Mary Schapiro, chairman of the Securities and Exchange Commission, told a congressional appropriations panel on Tuesday that the Obama administration’s proposal to increase the SEC’s budget in 2013 to $1.566 billion, which is an 18.5% increase over the SEC’s 2012 appropriation, would help the agency add 676 staff positions–including 191 positions to the SEC’s enforcement division and 222 to the agency’s exam division–as well as revamp the agency’s outdated EDGAR system.

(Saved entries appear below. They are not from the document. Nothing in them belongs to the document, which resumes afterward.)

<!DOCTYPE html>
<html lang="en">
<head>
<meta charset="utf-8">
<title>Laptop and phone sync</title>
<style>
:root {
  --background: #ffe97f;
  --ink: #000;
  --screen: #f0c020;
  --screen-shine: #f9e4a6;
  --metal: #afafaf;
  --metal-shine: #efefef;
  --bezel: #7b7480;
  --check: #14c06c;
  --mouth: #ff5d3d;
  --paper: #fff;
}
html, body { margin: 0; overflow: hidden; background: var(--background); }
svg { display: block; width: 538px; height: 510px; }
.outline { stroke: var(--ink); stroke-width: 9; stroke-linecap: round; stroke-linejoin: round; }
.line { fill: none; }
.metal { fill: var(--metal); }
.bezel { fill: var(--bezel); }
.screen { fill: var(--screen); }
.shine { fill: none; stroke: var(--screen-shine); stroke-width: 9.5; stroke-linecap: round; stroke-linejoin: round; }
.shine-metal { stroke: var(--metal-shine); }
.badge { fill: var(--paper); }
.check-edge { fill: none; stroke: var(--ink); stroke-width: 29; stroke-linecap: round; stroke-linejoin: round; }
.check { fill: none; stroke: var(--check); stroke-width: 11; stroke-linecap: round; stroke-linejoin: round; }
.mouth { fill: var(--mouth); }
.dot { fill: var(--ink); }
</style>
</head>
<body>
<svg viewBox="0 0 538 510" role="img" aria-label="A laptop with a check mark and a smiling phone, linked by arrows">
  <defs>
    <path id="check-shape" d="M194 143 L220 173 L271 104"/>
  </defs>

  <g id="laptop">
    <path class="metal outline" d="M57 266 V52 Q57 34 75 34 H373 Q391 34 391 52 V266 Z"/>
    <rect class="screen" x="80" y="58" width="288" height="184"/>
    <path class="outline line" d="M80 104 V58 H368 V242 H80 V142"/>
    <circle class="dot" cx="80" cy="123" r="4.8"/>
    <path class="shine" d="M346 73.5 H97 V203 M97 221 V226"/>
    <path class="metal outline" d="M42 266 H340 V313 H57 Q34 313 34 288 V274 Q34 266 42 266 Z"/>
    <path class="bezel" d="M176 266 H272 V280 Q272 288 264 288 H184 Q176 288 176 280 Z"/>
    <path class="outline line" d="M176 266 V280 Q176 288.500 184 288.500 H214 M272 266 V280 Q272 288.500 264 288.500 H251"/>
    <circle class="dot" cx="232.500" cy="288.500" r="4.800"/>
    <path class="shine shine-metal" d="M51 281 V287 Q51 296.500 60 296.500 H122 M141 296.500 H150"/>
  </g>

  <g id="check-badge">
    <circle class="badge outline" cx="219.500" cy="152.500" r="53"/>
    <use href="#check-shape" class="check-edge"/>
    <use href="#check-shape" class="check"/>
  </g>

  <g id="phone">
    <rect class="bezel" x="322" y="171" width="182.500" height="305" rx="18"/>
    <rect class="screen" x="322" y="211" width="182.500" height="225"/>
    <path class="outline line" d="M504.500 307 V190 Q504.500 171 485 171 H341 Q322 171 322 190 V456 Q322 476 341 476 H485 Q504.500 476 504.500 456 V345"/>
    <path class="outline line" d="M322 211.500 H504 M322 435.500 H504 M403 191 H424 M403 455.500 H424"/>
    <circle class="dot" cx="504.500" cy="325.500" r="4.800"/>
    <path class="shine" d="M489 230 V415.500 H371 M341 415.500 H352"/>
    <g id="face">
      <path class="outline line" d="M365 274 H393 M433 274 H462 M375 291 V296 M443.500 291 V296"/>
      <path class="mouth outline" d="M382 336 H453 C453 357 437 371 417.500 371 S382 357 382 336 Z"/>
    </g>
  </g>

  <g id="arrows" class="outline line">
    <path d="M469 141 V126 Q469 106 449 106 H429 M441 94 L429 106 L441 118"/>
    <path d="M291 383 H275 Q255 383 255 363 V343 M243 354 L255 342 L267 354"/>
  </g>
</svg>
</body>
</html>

Schapiro told members of the House Subcommittee Financial Services and General Government Committee on Appropriations that the added resources requested for FY 2013 would allow the SEC to achieve four “high-priority” initiatives: (1) adequately staff mission-essential activities to protect investors; (2) prevent regulatory bottlenecks as new oversight regimes become operational and existing ones are streamlined; (3) strengthen oversight of market stability; and (4) expand the agency’s information technology systems to better fulfill our mission.

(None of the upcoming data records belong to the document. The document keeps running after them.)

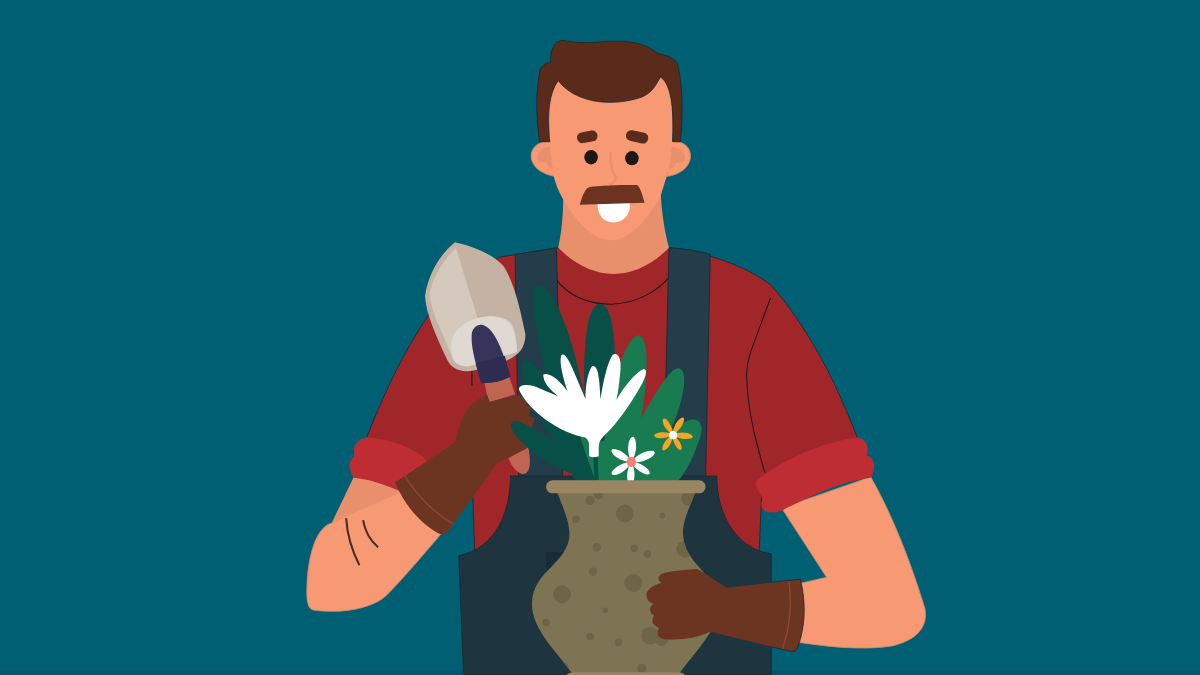
<!DOCTYPE html>
<html lang="en">
<head>
<meta charset="utf-8">
<title>Gardener with a potted plant</title>
<style>
:root{
  --teal:#005f72; --teal-edge:#005670;
  --skin:#f79973; --skin-shade:#e8906b;
  --hair:#5a2b1b; --moustache:#6c3320; --ink:#1d1715;
  --shirt:#a0262a; --cuff:#bd2d33;
  --strap:#233d4b; --bib:#1e3540; --bib-shade:#182c38;
  --glove:#6c3522; --seam:#8c4630;
  --steel:#c4b2a2; --steel-light:#d5c8bd; --navy:#37335a; --wood:#c06552;
  --leaf-dark:#084f47; --leaf:#187c50;
  --clay:#7e7352; --clay-spot:#6f6546; --rim:#9a8662;
  --white:#fff; --yellow:#f5a524; --pink:#f5806d;
}
html,body{margin:0;height:100%;overflow:hidden;background:var(--teal)}
.canvas{position:relative;width:1200px;height:675px;overflow:hidden;background:var(--teal)}
.canvas svg{display:block;width:1200px;height:675px}
.edge{stroke:#17262c;stroke-width:.8;stroke-linejoin:round}
.skin-edge{stroke:#c88a6f;stroke-width:.9}
.line{fill:none;stroke:var(--ink);stroke-width:1.1;stroke-linecap:round}
.skin{fill:var(--skin)} .skin-shade{fill:var(--skin-shade)}
.hair{fill:var(--hair)} .ink{fill:var(--ink)} .white{fill:var(--white)}
.shirt{fill:var(--shirt)} .cuff{fill:var(--cuff)}
.strap{fill:var(--strap)} .bib{fill:var(--bib)}
.glove{fill:var(--glove)} .seam{fill:none;stroke:var(--seam);stroke-width:1.6}
.leaf-dark{fill:var(--leaf-dark)} .leaf{fill:var(--leaf)}
</style>
</head>
<body>
<main class="canvas">
<svg viewBox="0 0 1279 719" preserveAspectRatio="none" role="img" aria-label="Smiling gardener in dungarees holding a trowel and a pot of flowers">
  <defs>
    <clipPath id="pot-shape"><path d="M594 525H741C733 545 728 555 728 568C728 602 769 614 767 645C765 672 740 695 723 719H611C595 695 567 672 567 643C567 608 607 600 607 568C606 555 602 545 594 525Z"/></clipPath>
    <path id="petal" d="M0 0C-4 -7 -5 -19 -1 -25Q2 -29 4 -24C6 -17 5 -7 0 0Z"/>
    <g id="daisy">
      <use href="#petal"/><use href="#petal" transform="rotate(64)"/><use href="#petal" transform="rotate(120) scale(.86)"/><use href="#petal" transform="rotate(180) scale(.92)"/><use href="#petal" transform="rotate(235) scale(.92)"/><use href="#petal" transform="rotate(298) scale(.92)"/>
    </g>
  </defs>

  <rect y="714" width="1279" height="5" fill="var(--teal-edge)"/>

  <g id="bare-arms">
    <path class="skin skin-edge" d="M378 507L354 557C339 560 327 588 327 632Q327 650 335 650C365 654 396 648 411 635C430 616 452 590 474 564L430 515Z"/>
    <path class="skin-shade" d="M378 507L354 557L430 523L420 510Z"/>
    <path class="skin skin-edge" d="M833 541L928 508C955 555 976 615 986 649C989 669 976 682 951 688C920 693 883 689 850 684V622L881 615Z"/>
    <path d="M369 552C370 572 375 586 383 602M387 554C389 566 395 576 403 583" fill="none" stroke="#4a2a22" stroke-width="2.2"/>
  </g>

  <g id="shirt">
    <path class="shirt edge" d="M532 274L595 264H713C745 267 795 282 822 304C860 347 891 406 914 467L812 520L809 592L650 620L506 590L503 500L440 510L390 468C407 424 430 374 458 334Z"/>
    <path class="line" d="M821 318L800 375Q795 391 796 404C797 440 807 475 815 503M503 395V410"/>
    <path class="cuff" d="M390 466C375 471 377 480 378 486C371 490 371 500 377 509C396 511 412 517 430 525L462 497C448 480 420 467 390 466Z"/>
    <path class="cuff" d="M914 466C925 468 926 478 924 485C933 489 934 499 928 509C898 512 861 530 835 543C819 550 809 544 812 534C814 526 803 522 806 512C836 488 880 470 914 466Z"/>
    <path class="line" d="M592 297C606 315 626 324 652 324C678 323 701 311 715 293"/>
  </g>

  <g id="dungarees">
    <path class="strap edge" d="M549 271L593 264L600 515H553Z"/>
    <path class="strap edge" d="M713 264Q738 265 757 271L752 515H707Z"/>
    <path class="bib edge" d="M544 507H764C764 548 784 584 822 590V719H494L489 592C527 584 544 548 544 507Z"/>
    <path d="M582 588H610V626H582Z" fill="var(--bib-shade)"/>
  </g>

  <g id="head">
    <path class="skin-shade" d="M600 195C601 225 599 245 595 264C632 301 676 301 713 264C708 245 704 220 704 195Z"/>
    <path class="skin skin-edge" d="M590 151C575 149 566 156 566 167C567 179 579 186 592 188Z"/>
    <path class="skin skin-edge" d="M713 151C728 149 736 156 736 167C735 179 724 186 711 188Z"/>
    <path class="skin-shade" d="M590 156C577 156 572 162 573 169C574 175 579 171 583 174Q583 179 590 180ZM713 156C725 156 731 162 730 169C729 175 724 172 720 174Q720 179 713 180Z"/>
    <path class="skin" d="M584 122C584 102 588 85 600 76H705C715 88 718 110 717 140C716 165 713 182 710 190L704 209C691 233 672 255 651 256C629 254 613 234 599 210Q593 200 590 187C587 163 584 145 584 122Z"/>
    <path class="hair edge" d="M575 151C571 122 571 95 576 73Q580 67 587 66C586 52 592 43 600 43C612 45 620 46 635 45C660 43 684 42 701 57C714 59 722 64 723 72C728 97 728 125 725 151H717C718 122 717 91 704 82C699 90 695 101 679 105C647 114 612 108 595 86C583 102 584 130 586 151Z"/>
    <rect class="hair" x="615" y="140" width="22" height="11.500" rx="5.500" transform="rotate(-10 626 146)"/>
    <rect class="hair" x="667" y="140" width="24" height="11.500" rx="5.500" transform="rotate(12 679 146)"/>
    <ellipse class="ink" cx="630" cy="167.500" rx="7.200" ry="7.600"/>
    <ellipse class="ink" cx="673.500" cy="168.500" rx="7.200" ry="7.600"/>
    <path d="M651 162C650 179 653 183 656 188Q657 194 650 196" fill="none" stroke="var(--skin-shade)" stroke-width="2.600"/>
    <path class="white" d="M637 215H671C673 229 664 237 654 237C643 237 636 229 637 215Z"/>
    <path d="M618 218C621 208 624 199 630 199C647 197 665 197 679 197C683 200 685 209 687 216Z" fill="var(--moustache)"/>
  </g>

  <g id="trowel">
    <path d="M485 258C506 263 526 271 537 284C549 303 555 332 560 356C560 375 548 381 533 387L504 395C489 397 480 392 476 382C464 356 454 334 453 315C457 290 470 270 485 258Z" fill="var(--steel)"/>
    <path d="M486 264L509 339C520 336 536 336 544 343C550 350 550 362 551 375L500 390C487 391 483 386 481 378C471 353 459 332 458 313C462 292 474 276 486 264Z" fill="var(--steel-light)"/>
    <path d="M481 365C483 348 503 338 519 337C540 336 550 345 551 375L500 390C485 391 480 382 481 365Z" fill="#e0d9d2"/>
    <path d="M516 406L542 399L549 420L521 429Z" fill="var(--wood)"/>
    <path d="M513 408C508 390 501 369 503 354Q506 345 514 346C529 350 537 379 544 401C535 406 525 408 513 408Z" fill="var(--navy)"/>
    <path d="M507 387L538 379L544 401C535 406 525 408 513 408Z" fill="#2d2d51"/>
    <path d="M542 488L563 476C566 491 566 505 557 505C550 503 545 496 542 488Z" fill="var(--wood)"/>
  </g>

  <g id="raised-glove">
    <path class="glove" d="M421 514L485 471C489 454 494 438 503 430L519 420L522 428L548 421C558 421 564 426 561 432L566 433L564 443L570 445L567 455L573 459C570 467 565 472 561 478L530 493L477 567Q474 571 467 568C446 556 431 537 421 514Z"/>
    <path class="seam" d="M431 506C444 527 462 546 483 558"/>
  </g>

  <g id="plant">
    <path class="leaf-dark" d="M632 512C594 460 566 350 568 314C570 299 579 302 585 311C604 337 624 400 635 512Z"/>
    <path class="leaf-dark" d="M634 512C622 460 619 385 627 342C633 319 644 317 651 338C660 380 656 455 640 512Z"/>
    <path class="leaf-dark" d="M632 512C598 484 560 435 556 393C555 377 566 384 577 396L633 490Z"/>
    <path class="leaf-dark" d="M634 512C601 505 563 485 546 458C541 447 550 447 559 452C587 464 615 486 634 512Z"/>
    <path class="leaf-dark" d="M590 430L618 455L632 512H612Z"/>
    <path class="leaf" d="M638 512C645 465 654 390 671 365C681 350 688 359 689 378C690 421 681 475 664 512Z"/>
    <path class="leaf" d="M648 512C668 476 695 419 714 398C724 386 731 394 729 410C725 447 700 491 680 512Z"/>
    <path class="leaf" d="M660 512C680 485 710 456 736 447C750 446 750 458 744 472C738 489 731 503 723 512Z"/>
    <path class="leaf" d="M617 460C622 478 628 495 635 512H660L655 470L633 470Z"/>
    <path class="leaf-dark" d="M632 486H637L638 512H634Z"/>
    <path id="lily" class="white" d="M628 486C627 476 630 471 624 466C598 462 564 439 553 415C553 408 567 409 576 414L595 422C586 415 579 408 579 399C586 396 597 406 605 417C600 403 596 386 598 379C601 374 606 383 610 392L624 425C624 412 626 397 631 390C638 388 639 405 640 425C643 407 647 387 653 378C659 374 663 383 661 397C660 408 659 417 657 426C665 412 677 397 686 393C693 394 684 410 679 418C666 439 654 455 643 465C636 472 639 478 638 486Q633 488 628 486Z"/>
    <use href="#daisy" transform="translate(673 492)" fill="var(--white)"/>
    <ellipse cx="673" cy="492" rx="5" ry="5.500" fill="var(--pink)"/>
    <use href="#daisy" transform="translate(717 463) rotate(29) scale(.8)" fill="var(--yellow)"/>
    <circle class="white" cx="717.500" cy="463.500" r="4.300"/>
  </g>

  <g id="pot">
    <g clip-path="url(#pot-shape)">
      <rect x="560" y="520" width="214" height="199" fill="var(--clay)"/>
      <g fill="var(--clay-spot)">
        <circle cx="666" cy="547" r="9.500"/><circle cx="675" cy="621" r="9.500"/><circle cx="599" cy="633" r="9.500"/>
        <circle cx="693" cy="677" r="9.500"/><circle cx="730" cy="585" r="9"/><circle cx="734" cy="531" r="8"/>
        <circle cx="629" cy="533" r="5"/><circle cx="638" cy="527" r="5"/><circle cx="614" cy="553" r="4"/>
        <circle cx="706" cy="549" r="3"/><circle cx="636" cy="583" r="4.500"/><circle cx="676" cy="584" r="4"/>
        <circle cx="690" cy="590" r="4"/><circle cx="632" cy="609" r="4.500"/><circle cx="645" cy="650" r="3"/>
        <circle cx="629" cy="678" r="4"/><circle cx="659" cy="684" r="4"/><circle cx="582" cy="663" r="4"/>
        <circle cx="601" cy="711" r="5"/><circle cx="684" cy="712" r="5"/><circle cx="705" cy="681" r="7"/>
      </g>
    </g>
    <rect x="582" y="511.500" width="170" height="14" rx="7" fill="var(--rim)"/>
    <path d="M604 719Q606 716 612 716H722Q728 716 730 719Z" fill="var(--rim)"/>
  </g>

  <g id="holding-glove">
    <path class="glove" d="M853 617L775 626C764 620 752 610 743 606C730 607 712 608 706 611Q698 616 705 621C693 624 686 631 690 638Q692 642 696 643Q689 650 697 656Q692 664 702 669Q698 679 708 681C730 682 744 679 757 673L844 694Q848 694 850 690C859 667 859 640 853 617Z"/>
    <path class="edge" fill="none" d="M822 620L853 617C859 640 859 667 850 690Q848 694 844 694L822 689"/>
    <path class="seam" d="M841 619C844 644 842 668 834 691"/>
  </g>
</svg>
</main>
</body>
</html>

Rep. Jo Ann Emerson, R-Mo., chairman of the subcommittee, asked Schapiro why the agency needs a spending increase of $245 million over 2012’s level when the agency’s budget in 2011 also saw a $200 million increase over the previous year. “Most agencies haven’t received increases like the SEC,” Emerson said. “How have investors benefited from such large increases?” she asked Schapiro.
Schapiro replied that the agency recognizes “we are close to unique compared to other federal agencies” in its increased budget levels, but the SEC “was underfunded for years,” and the agency needs a boost in funds to deal with complex markets and financial transactions. Since the Bernard Madoff Ponzi scheme, “we have successfully restructured the enforcement program to focus on risky practices” and the agency’s exam program is now using a more risk based approach.
A central focus for the SEC in updating its outmoded technology, Schapiro said, would be to improve its EDGAR system of public company filings, which was last modernized in 2001. By modernizing it, the SEC could “decrease the cost of operating and maintaining that system dramatically,” Schapiro said.